+++ Data for analysis

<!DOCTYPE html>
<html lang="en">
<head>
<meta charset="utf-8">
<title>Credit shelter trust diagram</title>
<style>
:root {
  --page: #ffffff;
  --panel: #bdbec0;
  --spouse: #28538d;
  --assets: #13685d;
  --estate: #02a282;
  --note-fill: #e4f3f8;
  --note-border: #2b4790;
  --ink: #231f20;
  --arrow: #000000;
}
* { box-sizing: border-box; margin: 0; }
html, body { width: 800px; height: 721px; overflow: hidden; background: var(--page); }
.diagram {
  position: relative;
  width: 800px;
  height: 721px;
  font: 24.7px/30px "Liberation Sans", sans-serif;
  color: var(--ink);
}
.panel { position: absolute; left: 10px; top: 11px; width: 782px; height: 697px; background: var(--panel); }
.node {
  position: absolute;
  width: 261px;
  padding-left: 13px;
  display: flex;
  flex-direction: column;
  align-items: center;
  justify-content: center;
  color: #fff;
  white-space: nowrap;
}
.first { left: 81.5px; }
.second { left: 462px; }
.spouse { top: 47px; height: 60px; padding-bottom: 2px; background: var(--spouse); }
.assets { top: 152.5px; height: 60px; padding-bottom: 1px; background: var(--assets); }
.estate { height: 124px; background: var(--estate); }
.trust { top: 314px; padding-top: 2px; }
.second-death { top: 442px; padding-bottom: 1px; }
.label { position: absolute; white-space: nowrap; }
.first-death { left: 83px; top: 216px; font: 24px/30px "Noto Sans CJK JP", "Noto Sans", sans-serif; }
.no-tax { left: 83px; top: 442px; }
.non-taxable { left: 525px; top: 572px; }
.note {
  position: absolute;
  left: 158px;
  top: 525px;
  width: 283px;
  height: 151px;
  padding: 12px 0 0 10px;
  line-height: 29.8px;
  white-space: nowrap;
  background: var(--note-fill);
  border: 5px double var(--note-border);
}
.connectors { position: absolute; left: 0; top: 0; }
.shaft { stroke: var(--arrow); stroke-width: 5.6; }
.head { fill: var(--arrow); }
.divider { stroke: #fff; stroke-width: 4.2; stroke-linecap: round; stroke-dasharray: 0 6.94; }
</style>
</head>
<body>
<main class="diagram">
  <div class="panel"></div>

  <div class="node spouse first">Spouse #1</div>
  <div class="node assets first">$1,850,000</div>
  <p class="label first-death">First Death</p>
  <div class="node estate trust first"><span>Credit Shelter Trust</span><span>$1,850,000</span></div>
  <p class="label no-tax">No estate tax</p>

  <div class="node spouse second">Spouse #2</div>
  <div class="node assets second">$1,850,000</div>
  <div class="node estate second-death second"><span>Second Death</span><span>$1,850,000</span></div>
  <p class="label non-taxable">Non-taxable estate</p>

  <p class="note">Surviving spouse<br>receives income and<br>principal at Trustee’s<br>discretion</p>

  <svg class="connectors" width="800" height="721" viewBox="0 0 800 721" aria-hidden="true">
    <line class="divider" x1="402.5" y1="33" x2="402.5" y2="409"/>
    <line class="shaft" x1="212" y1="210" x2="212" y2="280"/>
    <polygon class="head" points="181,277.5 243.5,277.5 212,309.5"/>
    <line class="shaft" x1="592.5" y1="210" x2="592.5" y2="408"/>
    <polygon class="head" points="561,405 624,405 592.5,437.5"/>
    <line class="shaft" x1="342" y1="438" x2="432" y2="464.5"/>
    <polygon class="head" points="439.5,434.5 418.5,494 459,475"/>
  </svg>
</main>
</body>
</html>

++++++

Could you copy every line from the records that has "stroke" in it?

Reply —
.shaft { stroke: var(--arrow); stroke-width: 5.6; }
.divider { stroke: #fff; stroke-width: 4.2; stroke-linecap: round; stroke-dasharray: 0 6.94; }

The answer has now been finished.